Unexpected end of file error in a Bash script usually occurs when you there is a mismatched structure somewhere in the script.
If you forget to close your quotes, or you forget to terminate an
while loop, etc, then you will run into the error when you try to execute your Bash script. It is best to use syntax highlighting to quickly figure out where you have a mismatched structure in your script.
In this tutorial, you will see a few examples of what causes the
Unexpected end of file error, and suggestions on how to fix it.
In this tutorial you will learn:
- What causes the
Unexpected end of fileerror
- How to find the cause of the error with syntax highlighting text editors
|Category||Requirements, Conventions or Software Version Used|
|System||Any Linux distro|
|Software||Bash shell (installed by default)|
|Other||Privileged access to your Linux system as root or via the
# – requires given linux commands to be executed with root privileges either directly as a root user or by use of
$ – requires given linux commands to be executed as a regular non-privileged user
Bash script: Unexpected end of file error
The error will look something like this:
$ ./test.sh ./test.sh: line 3: unexpected EOF while looking for matching `"' ./test.sh: line 4: syntax error: unexpected end of file
As you can see, Bash already gives us some helpful information about how to troubleshoot the error, by giving us the line number where it encountered the problem. In this case, we even get some extra info, with the error telling us that we are missing a double quote
" character. Easy fix.

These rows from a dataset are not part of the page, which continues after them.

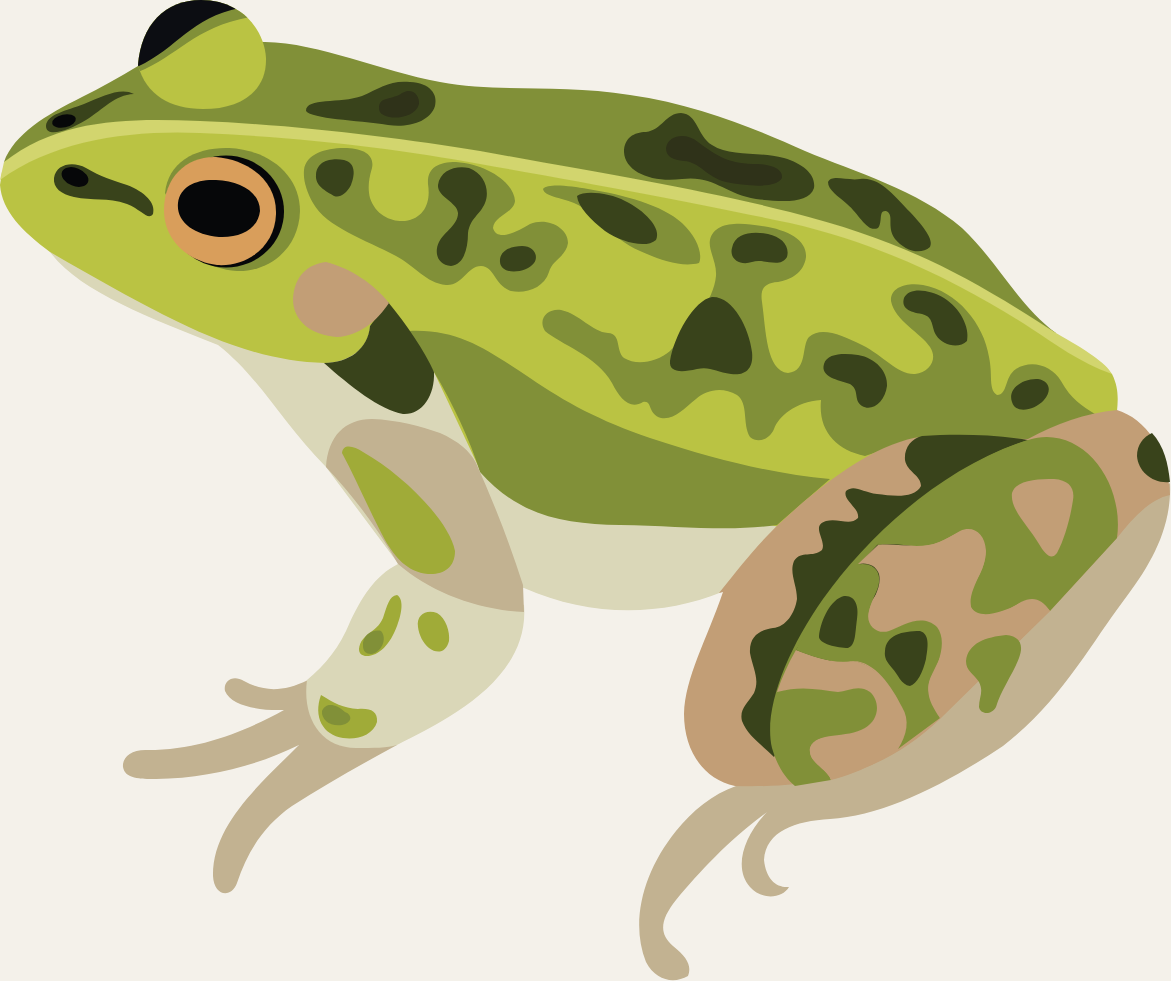
<!DOCTYPE html>
<html lang="en">
<head>
<meta charset="utf-8">
<title>Green frog illustration</title>
<style>
:root {
  --paper: #f4f1ea;
  --belly: #dad7b8;
  --moss: #819038;
  --lime: #bac343;
  --ridge: #d2d56e;
  --leaf: #a0ab38;
  --forest: #39431b;
  --deep: #2f3219;
  --tan: #c29e76;
  --sand: #c2b291;
  --iris: #d99e5b;
  --ink: #060709;
  --night: #0c0d12;
}
html, body { margin: 0; height: 100%; overflow: hidden; background: var(--paper); }
svg { display: block; width: 1171px; height: 981px; }
.belly { fill: var(--belly); }
.moss { fill: var(--moss); }
.lime { fill: var(--lime); }
.ridge { fill: var(--ridge); }
.leaf { fill: var(--leaf); }
.forest { fill: var(--forest); }
.deep { fill: var(--deep); }
.tan { fill: var(--tan); }
.sand { fill: var(--sand); }
.iris { fill: var(--iris); }
.ink { fill: var(--ink); }
.night { fill: var(--night); }
</style>
</head>
<body>
<svg viewBox="0 0 1171 981" role="img" aria-label="A green spotted frog sitting in profile, facing left">
  <defs>
    <clipPath id="far-eye-shape">
      <path d="M138 65C141 25 165 0 201 0C240 0 264 28 266 58C267 92 240 109 203 109C170 109 146 95 138 65Z"/>
    </clipPath>
  </defs>

  <g id="underside">
    <path class="belly" d="M50 252C80 292 150 318 218 345C260 378 280 420 326 467L400 566L524 588C590 617 660 617 722 592L800 510L480 440L420 320L200 300Z"/>
  </g>

  <g id="back">
    <path class="moss" d="M4 162C14 134 46 115 82 97C100 88 120 77 138 66L200 40L265 42C320 43 380 71 440 82C500 93 560 84 630 95C700 105 758 130 805 151C855 172 918 190 962 228C998 262 1018 305 1056 333L1000 330L480 170L100 140Z"/>
    <path class="lime" d="M2 172C60 120 130 122 200 125C300 129 400 142 480 155C600 177 700 196 790 217C900 244 970 290 1056 340C1085 355 1104 366 1112 374C1119 388 1118 400 1117 411L1020 440L865 470L780 527L480 470L434 372L370 325C370 348 348 363 325 363C240 361 165 318 50 252C22 231 2 211 0 185Z"/>
    <path class="ridge" d="M4 162C60 118 130 118 200 121C300 125 400 138 480 151C600 173 700 189 790 212C900 240 962 272 1056 333C1086 350 1106 363 1112 374C1080 363 1054 343 1032 329C972 290 890 246 790 223C700 204 600 185 480 164C400 149 300 137 200 133C130 130 55 140 0 180Z"/>
    <path class="moss" d="M408 331C460 328 490 352 530 378C565 402 600 421 650 438C720 461 775 474 830 479L777 525C730 532 680 526 620 525C565 524 520 517 480 472C470 440 452 402 434 372Z"/>
  </g>

  <g id="back-spots">
    <path class="forest" d="M306 111C306 97 340 104 362 96C380 88 390 80 410 82C430 83 438 94 435 106C430 122 408 128 388 125C356 120 312 119 306 111Z"/>
    <path class="deep" d="M379 108C379 96 393 100 402 93C412 87 420 95 419 104C416 116 399 119 389 117C382 115 379 113 379 108Z"/>
    <path class="forest" d="M624 152C624 138 634 132 646 132C662 130 666 113 681 113C698 114 697 136 712 145C730 157 757 151 784 158C804 164 816 175 814 188C809 204 782 202 756 199C725 194 714 175 682 179C652 183 625 172 624 152Z"/>
    <path class="deep" d="M666 148C668 135 686 132 698 142C718 157 730 164 758 164C774 165 783 170 782 178C776 189 746 186 726 182C706 177 700 162 684 161C673 160 666 157 666 148Z"/>
    <path class="forest" d="M828 182C832 174 847 181 860 179C880 176 896 198 910 212C924 227 934 240 930 247C920 256 904 250 895 239C886 226 895 215 886 211C878 210 883 222 878 228C867 233 860 215 847 204C838 196 828 190 828 182Z"/>
  </g>

  <g id="side-markings">
    <path class="moss" d="M304 170C306 154 325 148 344 148C362 148 375 154 372 168C368 181 368 190 370 198C376 216 392 222 405 221C424 218 431 203 428 184C427 168 438 162 456 162C486 164 514 182 515 201C514 213 494 216 493 228C497 242 517 232 530 224C548 217 568 228 568 243C566 257 552 260 549 272C544 288 526 294 511 291C494 285 495 267 481 266C467 266 463 286 446 285C426 283 415 266 396 256C366 240 326 227 313 203C307 192 303 181 304 170Z"/>
    <path class="forest" d="M316 175C317 160 332 158 344 160C356 163 355 175 351 185C346 194 340 198 334 196C326 191 315 186 316 175Z"/>
    <path class="forest" d="M438 185C440 170 456 165 469 168C485 174 490 191 485 203C480 215 470 218 468 233C468 250 463 265 451 266C437 265 434 252 439 242C445 231 458 225 458 213C457 202 437 197 438 185Z"/>
    <path class="forest" d="M500 262C499 250 512 246 522 246C534 246 539 256 534 263C527 273 501 276 500 262Z"/>
    <path class="moss" d="M543 189C548 183 570 186 588 189C625 195 662 205 682 223C697 237 703 254 699 263C681 268 658 259 640 251C610 238 600 215 574 203C560 197 545 197 543 189Z"/>
    <path class="forest" d="M577 196C585 190 610 193 625 201C644 210 662 228 656 240C646 249 621 242 605 231C591 220 578 207 577 196Z"/>
    <path class="moss" d="M710 240C714 221 740 222 762 226C790 230 807 241 806 257C804 273 790 280 778 282C764 283 760 289 762 302C766 330 766 371 788 373C808 371 801 346 809 337C821 326 842 335 862 345C884 356 898 375 915 374C930 372 938 359 930 347C921 333 895 321 891 301C890 287 907 282 923 285C957 291 984 324 989 357C993 376 988 389 997 395C1008 395 1004 377 1016 369C1032 359 1052 366 1061 381C1071 399 1082 406 1095 414L1028 440L925 436L865 456C836 450 818 431 821 400C795 402 779 416 774 429C770 439 758 444 750 437C742 424 749 404 737 395C722 386 706 390 696 399C683 409 675 420 661 418C647 414 653 400 643 402C630 410 620 399 612 383C597 356 560 344 545 331C537 318 549 308 561 310C580 314 592 332 608 333C622 334 615 350 624 358C637 366 657 362 670 351C690 330 714 300 716 276C717 262 708 250 710 240Z"/>
    <path class="forest" d="M732 248C735 232 754 231 768 234C782 237 790 246 787 257C780 269 764 258 752 262C740 266 729 259 732 248Z"/>
    <path class="forest" d="M670 361C674 336 694 300 712 297C733 296 749 328 752 352C754 370 744 376 731 374C716 372 710 366 697 369C680 373 669 372 670 361Z"/>
    <path class="forest" d="M824 364C827 353 844 353 858 355C876 358 888 372 887 386C885 402 872 412 862 406C853 400 860 390 850 384C838 380 820 377 824 364Z"/>
    <path class="forest" d="M904 298C909 287 929 289 944 298C960 308 970 327 967 341C959 349 943 346 936 335C931 326 934 317 922 314C909 312 901 308 904 298Z"/>
    <path class="forest" d="M1012 402C1007 388 1024 378 1038 379C1050 381 1052 391 1044 400C1034 411 1015 414 1012 402Z"/>
  </g>

  <g id="far-eye" clip-path="url(#far-eye-shape)">
    <path class="lime" d="M130 0H270V112H130Z"/>
    <path class="moss" d="M130 75C176 60 190 28 250 17L240 0H130Z"/>
    <path class="night" d="M130 70C176 52 188 18 240 8V0H130Z"/>
  </g>

  <g id="face">
    <path class="forest" d="M46 126C47 114 66 111 84 104C103 96 121 87 134 94C114 95 104 109 86 120C68 131 46 138 46 126Z"/>
    <ellipse class="ink" cx="64" cy="121" rx="12" ry="6.5" transform="rotate(-12 64 121)"/>
    <path class="forest" d="M54 178C56 164 73 161 86 168C101 177 112 180 127 185C145 192 156 203 153 214C148 221 142 210 127 204C107 197 93 201 74 197C61 194 53 188 54 178Z"/>
    <ellipse class="ink" cx="75" cy="177" rx="14" ry="9" transform="rotate(22 75 177)"/>
    <path class="moss" d="M165 193C168 162 196 147 229 148C270 150 300 176 300 211C299 248 270 272 237 271C222 270 211 266 200 258Z"/>
    <ellipse class="ink" cx="226" cy="211.5" rx="58" ry="56"/>
    <path class="iris" d="M164 210C164 177 187 156 216 157C249 160 277 181 276 214C275 246 248 267 217 265C186 261 164 239 164 210Z"/>
    <path class="ink" d="M178 203C180 186 197 179 216 180C240 181 260 192 260 211C258 229 241 238 219 237C194 235 176 222 178 203Z"/>
    <path class="forest" d="M388 302C407 325 424 350 434 372C435 396 422 415 403 414C380 410 350 386 324 363C349 363 368 349 370 326Z"/>
    <path class="tan" d="M293 299C294 276 308 264 326 262C350 268 374 284 389 303C377 321 359 336 337 337C312 335 293 322 293 299Z"/>
  </g>

  <g id="front-leg">
    <path class="sand" d="M308 680C282 693 262 691 244 681C232 674 223 682 225 691C231 706 260 711 284 710C246 731 200 750 148 750C132 749 122 757 123 767C125 779 140 779 156 779C208 778 256 766 299 745C261 783 212 825 213 876C214 896 231 899 237 883C247 853 263 826 292 806C325 785 360 765 397 745Z"/>
    <path class="belly" d="M398 564C374 576 361 599 350 622C340 647 325 665 307 680C302 718 321 748 356 748C374 748 387 748 397 745C445 721 530 680 524 605Z"/>
    <path class="sand" d="M326 467C328 436 345 419 372 419C398 420 420 426 440 433C458 441 470 451 476 463C494 503 510 544 523 585L524 612C478 610 430 592 398 564C376 525 352 495 326 467Z"/>
    <path class="leaf" d="M342 453C343 443 354 446 363 452C402 474 449 520 455 551C455 568 443 575 428 574C407 572 395 557 385 540C370 512 356 479 342 453Z"/>
    <path class="leaf" d="M359 649C361 633 376 634 383 618C387 606 389 596 397 595C404 599 402 613 397 626C390 645 378 657 365 656C361 655 359 653 359 649Z"/>
    <path class="moss" d="M363 646C362 635 373 629 381 631C388 639 381 653 371 654C366 654 363 651 363 646Z"/>
    <path class="leaf" d="M418 627C416 614 427 609 437 613C446 618 450 632 449 641C446 653 437 654 429 648C423 643 419 635 418 627Z"/>
    <path class="leaf" d="M321 695C334 703 343 708 358 709C370 708 378 711 377 722C373 735 358 740 343 738C323 735 313 717 321 695Z"/>
    <path class="moss" d="M322 711C326 702 336 704 345 712C353 715 352 723 342 725C331 727 321 720 322 711Z"/>
  </g>

  <g id="hind-leg">
    <path class="forest" d="M1057 604L1100 558C1108 570 1110 586 1103 599C1092 614 1073 615 1057 604Z"/>
    <path class="sand" d="M1170 483C1172 530 1149 567 1124 600C1090 645 1061 701 1003 746C943 786 882 816 830 819C795 821 766 831 764 860C766 879 776 888 789 887C782 899 761 900 750 887C734 869 742 838 767 812C728 841 702 869 676 900C661 919 658 933 673 946C687 957 692 966 688 976C674 984 656 981 646 962C630 922 643 872 676 831C692 811 713 794 736 786L930 710L1120 520Z"/>
    <path class="tan" d="M719 593C743 563 758 544 780 523C808 497 836 474 868 456C890 444 910 437 930 436L1028 439C1056 424 1085 413 1117 410C1146 419 1168 450 1170 495C1150 499 1133 518 1117 538L1050 611L940 719C890 766 833 789 735 786C702 779 684 749 684 714C685 677 707 639 723 592Z"/>
    <path class="forest" d="M1152 433C1164 446 1168 463 1170 482C1152 484 1138 471 1137 456C1137 445 1143 437 1152 433Z"/>

    <g id="thigh-edge">
      <path class="forest" d="M1028 440C990 434 955 434 922 436C911 439 904 448 905 460C907 472 921 475 921 486C914 499 893 496 877 494C862 492 854 484 846 491C842 500 860 508 858 518C850 526 839 518 826 521C810 526 827 540 822 550C813 558 801 550 794 561C789 573 797 585 797 599C795 613 786 627 773 628C760 630 749 636 750 653C753 669 760 679 754 693C748 703 739 709 742 721C748 736 761 744 774 757L810 690L900 560Z"/>
      <path class="moss" d="M1028 440C945 466 870 533 823 599C787 650 763 710 772 748C777 765 784 777 795 786L831 780C827 768 808 763 810 748C816 731 847 739 870 735C886 731 896 720 892 700C889 680 866 660 850 661C833 664 813 657 796 650C820 612 850 574 878 544Z"/>
    </g>

    <g id="shank-markings">
      <path class="moss" d="M1028 440C1080 423 1125 480 1117 538L1050 611C1040 598 1030 598 1018 604C1002 613 978 620 971 607C966 588 986 573 986 551C985 533 973 525 960 531C942 541 932 548 911 546C900 544 888 544 877 545C910 500 970 459 1028 440Z"/>
      <path class="tan" d="M796 650C813 656 832 664 850 661C874 661 892 688 903 709C911 727 903 738 898 748C880 763 854 774 831 780C827 768 808 763 810 748C816 731 847 739 865 728C880 719 880 701 870 692C859 684 848 691 838 692C820 690 802 685 777 692C782 677 788 664 796 650Z"/>
      <path class="moss" d="M855 565C874 560 884 573 877 590C870 606 865 616 873 626C886 638 902 620 921 619C941 619 947 639 941 655C935 671 926 680 929 693C932 704 937 710 940 718L898 749C907 735 910 720 902 707C892 687 875 661 853 661C833 664 813 657 796 650C811 619 833 589 855 565Z"/>
      <path class="tan" d="M878 545C900 543 920 550 940 542C955 535 964 527 974 531C988 538 988 558 980 574C973 588 966 604 974 613C986 622 1007 611 1021 602C1033 596 1042 599 1050 611L940 718C932 706 925 695 930 680C940 662 947 640 937 627C922 613 904 625 889 631C876 635 865 624 869 611C873 598 882 587 879 574C876 565 867 562 858 564Z"/>
      <path class="tan" d="M1012 493C1016 480 1037 479 1054 479C1069 480 1075 488 1073 500C1070 520 1064 540 1057 553C1051 561 1045 554 1039 544C1028 525 1010 510 1012 493Z"/>
      <path class="forest" d="M819 636C821 619 831 599 844 596C856 595 859 607 857 619C855 633 856 645 848 648C838 648 818 644 819 636Z"/>
      <path class="forest" d="M885 651C886 635 902 631 920 631C930 634 928 647 926 659C923 672 917 684 910 686C901 685 898 674 892 668C887 662 884 658 885 651Z"/>
      <path class="moss" d="M966 661C968 643 986 637 1006 635C1020 636 1024 645 1019 658C1013 674 1001 690 996 707C991 716 980 714 979 707C979 697 984 692 979 682C974 674 966 671 966 661Z"/>
    </g>
  </g>
</svg>
</body>
</html>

Another thing we can do is use an appropriate file editor for Bash scripts. Something like
vim will automatically indent our Bash script and color code according to syntax, making it much easier to spot errors.
Take a look at the example below. It is easy to see that the
if statement has not been closed, because we should see a corresponding
fi with the same indentation.
It is common to run into an unexpected end of file error, as we are human and can easily forget to close one of structures in the Bash script, whether it be a quote, or to end a conditional statement or loop. By using the error message to figure out which line has the problem, and by using a text editor that recognized Bash script syntax, we can minimize our errors and quickly spot the ones we make.